Dr. Anita Worrall, (PhD Cornell, USA), an educational psychologist is the coordinator. She has organised and facilitated in-service training to Pro Ed House staff, and has offered coffee mornings to acquaint Pro Ed House School parents with Thinking Maps, Habits of Mind, Executive Functions and the Growth Mindset among others. She is one of the founders of Thinking Schools South Africa (TSSA), and Chairs the National Board of TSSA.
Through in-service training (Friday afternoons 1.30 – 3.00 pm.) and different workshops, the staff are continuously exposed to cognitive education training on Thinking Maps, Habits of Mind, De Bono Thinking Hats, Visible Thinking Routines, Anderson’s Revision of Bloom’s Taxonomy, Executive Functions and the Growth Mindset.
Staff are committed to attending different workshops offered by Thinking Schools South Africa.
Together with Thinking Schools South Africa, Pro Ed House School is dedicated to developing 21st Century learners, who are committed to and value habits of mind that lead to successful learning, resilience and resourcefulness in an ever changing 21st Century world.
The following Tools and Strategies to enhance learning and promote cognitive growth are used:
Bright Start (Foundation 1 and 2)
De Bono-6 Thinking Hats
Habits of Mind
Reflective Questioning and Mediation
Visible Thinking Routines
Basic patterns of thought such as planning, organising, shifting between tasks, goal setting, working memory and self-monitoring are slow to develop in children with learning differences. Explicit and regularly repeated teaching of these skills is required through the daily use of strategies, checklists and goals. Each child is provided with his/her own strategy file that best suits his/her learning.
We have found that Thinking Maps, developed by David Hyerle, lend themselves beautifully to our metacognitive and strategy learning curriculum.

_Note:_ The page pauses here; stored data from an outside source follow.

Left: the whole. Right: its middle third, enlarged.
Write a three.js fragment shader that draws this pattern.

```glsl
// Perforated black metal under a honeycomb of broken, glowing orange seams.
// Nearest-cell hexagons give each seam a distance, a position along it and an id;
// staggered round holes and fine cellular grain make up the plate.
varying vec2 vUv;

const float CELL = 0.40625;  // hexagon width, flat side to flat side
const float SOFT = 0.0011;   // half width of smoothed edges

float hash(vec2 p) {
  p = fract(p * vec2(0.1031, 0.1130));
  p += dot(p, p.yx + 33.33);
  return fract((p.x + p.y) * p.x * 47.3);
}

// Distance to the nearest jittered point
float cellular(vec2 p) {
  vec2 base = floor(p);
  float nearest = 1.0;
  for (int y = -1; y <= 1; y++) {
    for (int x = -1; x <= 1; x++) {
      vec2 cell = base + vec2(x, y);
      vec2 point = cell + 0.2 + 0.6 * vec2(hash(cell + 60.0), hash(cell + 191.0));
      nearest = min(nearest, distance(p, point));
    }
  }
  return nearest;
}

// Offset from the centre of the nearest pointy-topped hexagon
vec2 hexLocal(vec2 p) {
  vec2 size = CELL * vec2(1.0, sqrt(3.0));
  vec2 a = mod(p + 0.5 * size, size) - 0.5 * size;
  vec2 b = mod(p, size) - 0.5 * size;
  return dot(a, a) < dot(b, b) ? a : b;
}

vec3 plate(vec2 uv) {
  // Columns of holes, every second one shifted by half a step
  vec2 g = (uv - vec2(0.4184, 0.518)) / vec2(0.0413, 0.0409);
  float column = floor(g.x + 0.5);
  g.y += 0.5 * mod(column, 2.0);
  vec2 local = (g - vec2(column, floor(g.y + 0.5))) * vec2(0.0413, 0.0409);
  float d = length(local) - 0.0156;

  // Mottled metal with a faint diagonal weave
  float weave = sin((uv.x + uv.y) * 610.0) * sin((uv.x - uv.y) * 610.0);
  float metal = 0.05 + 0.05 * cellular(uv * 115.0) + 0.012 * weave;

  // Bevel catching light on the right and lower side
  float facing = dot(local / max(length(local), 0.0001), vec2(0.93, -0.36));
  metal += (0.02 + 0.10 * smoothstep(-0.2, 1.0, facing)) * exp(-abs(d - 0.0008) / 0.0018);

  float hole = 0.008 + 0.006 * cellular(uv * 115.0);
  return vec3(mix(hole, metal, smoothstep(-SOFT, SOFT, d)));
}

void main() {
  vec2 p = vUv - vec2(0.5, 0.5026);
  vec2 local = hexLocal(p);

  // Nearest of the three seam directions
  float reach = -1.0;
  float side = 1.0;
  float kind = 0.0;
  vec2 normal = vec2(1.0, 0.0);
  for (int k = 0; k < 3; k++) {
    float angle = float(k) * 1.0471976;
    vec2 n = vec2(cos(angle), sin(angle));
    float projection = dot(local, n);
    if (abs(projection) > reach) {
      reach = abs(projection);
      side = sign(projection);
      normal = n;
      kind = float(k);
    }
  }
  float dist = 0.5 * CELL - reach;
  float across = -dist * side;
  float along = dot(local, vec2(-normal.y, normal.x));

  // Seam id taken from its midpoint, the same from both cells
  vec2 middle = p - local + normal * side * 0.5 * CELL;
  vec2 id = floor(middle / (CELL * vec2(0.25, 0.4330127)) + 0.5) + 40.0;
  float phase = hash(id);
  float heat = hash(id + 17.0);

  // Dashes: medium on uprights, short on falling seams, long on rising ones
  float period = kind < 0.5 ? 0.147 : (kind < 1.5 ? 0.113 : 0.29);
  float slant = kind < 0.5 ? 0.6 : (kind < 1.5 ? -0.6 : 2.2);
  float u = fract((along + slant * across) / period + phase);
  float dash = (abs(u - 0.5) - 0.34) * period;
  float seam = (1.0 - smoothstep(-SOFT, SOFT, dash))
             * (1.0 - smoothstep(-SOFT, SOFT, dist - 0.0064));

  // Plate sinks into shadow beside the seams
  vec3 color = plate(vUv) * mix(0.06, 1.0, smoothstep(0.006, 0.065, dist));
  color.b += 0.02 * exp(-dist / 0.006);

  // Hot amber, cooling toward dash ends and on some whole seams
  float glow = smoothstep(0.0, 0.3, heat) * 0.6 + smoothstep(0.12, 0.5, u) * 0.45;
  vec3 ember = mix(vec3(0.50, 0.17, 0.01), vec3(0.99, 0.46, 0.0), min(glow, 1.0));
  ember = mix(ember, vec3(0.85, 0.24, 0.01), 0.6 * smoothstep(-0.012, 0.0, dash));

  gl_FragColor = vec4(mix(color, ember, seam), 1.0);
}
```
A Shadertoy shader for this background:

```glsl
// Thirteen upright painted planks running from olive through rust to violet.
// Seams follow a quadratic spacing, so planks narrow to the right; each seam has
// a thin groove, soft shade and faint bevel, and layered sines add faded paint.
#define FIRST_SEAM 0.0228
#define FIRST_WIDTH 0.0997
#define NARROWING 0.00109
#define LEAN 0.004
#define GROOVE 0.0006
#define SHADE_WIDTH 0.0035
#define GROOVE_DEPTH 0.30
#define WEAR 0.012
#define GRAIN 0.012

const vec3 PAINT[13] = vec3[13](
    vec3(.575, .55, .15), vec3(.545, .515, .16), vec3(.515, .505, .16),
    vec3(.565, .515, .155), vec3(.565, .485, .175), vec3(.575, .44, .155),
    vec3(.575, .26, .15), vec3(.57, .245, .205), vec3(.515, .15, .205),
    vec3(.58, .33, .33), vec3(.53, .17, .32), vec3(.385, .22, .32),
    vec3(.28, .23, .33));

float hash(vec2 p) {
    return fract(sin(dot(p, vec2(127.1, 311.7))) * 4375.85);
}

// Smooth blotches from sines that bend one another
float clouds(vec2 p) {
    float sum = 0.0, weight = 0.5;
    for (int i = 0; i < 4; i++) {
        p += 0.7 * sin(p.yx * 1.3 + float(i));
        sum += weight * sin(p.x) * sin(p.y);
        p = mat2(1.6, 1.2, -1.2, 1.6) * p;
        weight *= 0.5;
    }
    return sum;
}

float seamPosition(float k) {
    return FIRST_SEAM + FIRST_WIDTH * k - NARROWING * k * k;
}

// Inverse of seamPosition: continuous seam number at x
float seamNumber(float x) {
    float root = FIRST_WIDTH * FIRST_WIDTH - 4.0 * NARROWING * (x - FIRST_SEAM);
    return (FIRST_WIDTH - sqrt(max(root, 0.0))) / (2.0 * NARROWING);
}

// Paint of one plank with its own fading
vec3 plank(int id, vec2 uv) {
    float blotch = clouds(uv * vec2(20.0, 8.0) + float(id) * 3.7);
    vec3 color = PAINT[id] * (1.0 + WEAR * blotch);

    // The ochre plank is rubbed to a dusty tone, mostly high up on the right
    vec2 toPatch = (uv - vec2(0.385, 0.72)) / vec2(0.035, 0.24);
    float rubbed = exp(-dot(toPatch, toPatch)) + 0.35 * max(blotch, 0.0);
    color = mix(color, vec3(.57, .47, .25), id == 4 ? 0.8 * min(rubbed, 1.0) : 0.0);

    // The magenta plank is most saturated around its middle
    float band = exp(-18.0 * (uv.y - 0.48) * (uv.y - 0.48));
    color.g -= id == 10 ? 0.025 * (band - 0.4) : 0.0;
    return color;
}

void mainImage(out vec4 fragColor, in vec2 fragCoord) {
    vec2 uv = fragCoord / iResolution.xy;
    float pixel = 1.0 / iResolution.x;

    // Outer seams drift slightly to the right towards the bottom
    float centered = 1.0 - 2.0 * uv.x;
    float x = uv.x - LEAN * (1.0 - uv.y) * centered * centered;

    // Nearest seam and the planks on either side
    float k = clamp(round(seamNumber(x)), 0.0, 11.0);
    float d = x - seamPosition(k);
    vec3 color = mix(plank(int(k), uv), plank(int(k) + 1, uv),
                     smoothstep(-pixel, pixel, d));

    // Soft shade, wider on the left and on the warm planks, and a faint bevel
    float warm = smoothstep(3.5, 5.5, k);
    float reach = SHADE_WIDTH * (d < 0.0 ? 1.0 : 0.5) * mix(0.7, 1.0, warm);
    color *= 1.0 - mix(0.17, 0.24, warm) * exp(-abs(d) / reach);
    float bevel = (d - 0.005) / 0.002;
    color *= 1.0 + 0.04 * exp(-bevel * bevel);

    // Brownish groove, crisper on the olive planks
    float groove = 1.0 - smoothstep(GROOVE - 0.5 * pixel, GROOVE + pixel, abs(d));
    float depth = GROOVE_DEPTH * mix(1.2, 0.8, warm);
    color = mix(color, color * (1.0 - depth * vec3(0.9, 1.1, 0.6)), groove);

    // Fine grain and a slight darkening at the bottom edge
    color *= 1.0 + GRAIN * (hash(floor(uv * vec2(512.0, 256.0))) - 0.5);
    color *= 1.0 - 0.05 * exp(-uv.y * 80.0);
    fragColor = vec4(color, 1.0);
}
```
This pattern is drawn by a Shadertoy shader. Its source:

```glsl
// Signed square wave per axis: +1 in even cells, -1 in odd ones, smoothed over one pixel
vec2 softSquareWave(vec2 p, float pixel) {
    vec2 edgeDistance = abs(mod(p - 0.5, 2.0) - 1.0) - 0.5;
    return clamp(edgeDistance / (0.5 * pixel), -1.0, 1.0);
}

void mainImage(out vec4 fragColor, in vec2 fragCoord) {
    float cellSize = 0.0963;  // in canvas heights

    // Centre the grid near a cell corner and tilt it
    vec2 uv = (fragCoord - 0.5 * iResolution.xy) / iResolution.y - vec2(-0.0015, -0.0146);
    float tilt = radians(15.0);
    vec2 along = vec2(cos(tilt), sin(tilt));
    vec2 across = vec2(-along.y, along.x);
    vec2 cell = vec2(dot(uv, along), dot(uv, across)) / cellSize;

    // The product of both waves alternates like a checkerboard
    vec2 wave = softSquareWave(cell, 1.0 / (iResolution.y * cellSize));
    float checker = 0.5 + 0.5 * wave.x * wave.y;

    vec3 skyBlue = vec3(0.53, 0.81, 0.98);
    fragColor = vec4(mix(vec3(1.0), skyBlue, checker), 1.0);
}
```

The eight Thinking Maps correspond to eight fundamental metacognitive processes such as describing in context; describing qualities; comparing and contrasting; classifying; whole part relationships; sequencing; cause and effect; and analogical thinking.
All maps are set in a metacognitive frame that facilitates reflection. These eight fundamental Thinking Maps form a transformative language for learning and are eminently suited for our learners. They provide structure and organisation and they are used throughout the school.
Our children love the Habits and are able to label them and see value in them – for example, “finding humour” or “working interdependently” (not easy tasks for children on the autism disorder spectrum). “Thinking and communicating with clarity and precision” is another great habit to focus on for children with expressive language difficulties.
Recently, we introduced Ron Ritchhart’s Visible Thinking Routines.12 Routines such as chalk/talk or think-puzzle-explore uncover students’ thinking and establish a culture of thinking together aloud. In our classrooms, our children’s thinking is noticed, respected and encouraged by the teacher and by each other, thus fostering a culture of listening and learning together.
To those children who experience serious working memory problems, we offer Cogmed, an online working memory program frequently used in schools in the US, Sweden and the UK. Working memory is the ability to retain and manipulate information for a few seconds or more. This temporary storage and manipulation of information is necessary for complex cognitive tasks such as comprehension, learning and reasoning.
Edward de Bono is the founding father of these six thinking hats technique and wrote a book about this called the Six Thinking Hats in 1985. Learners are encouraged to think of situations and possible solutions from a different perspective, thereby engaging them in being empathetic; looking at problems and solutions differently and equipping learners with complex decision-making processes.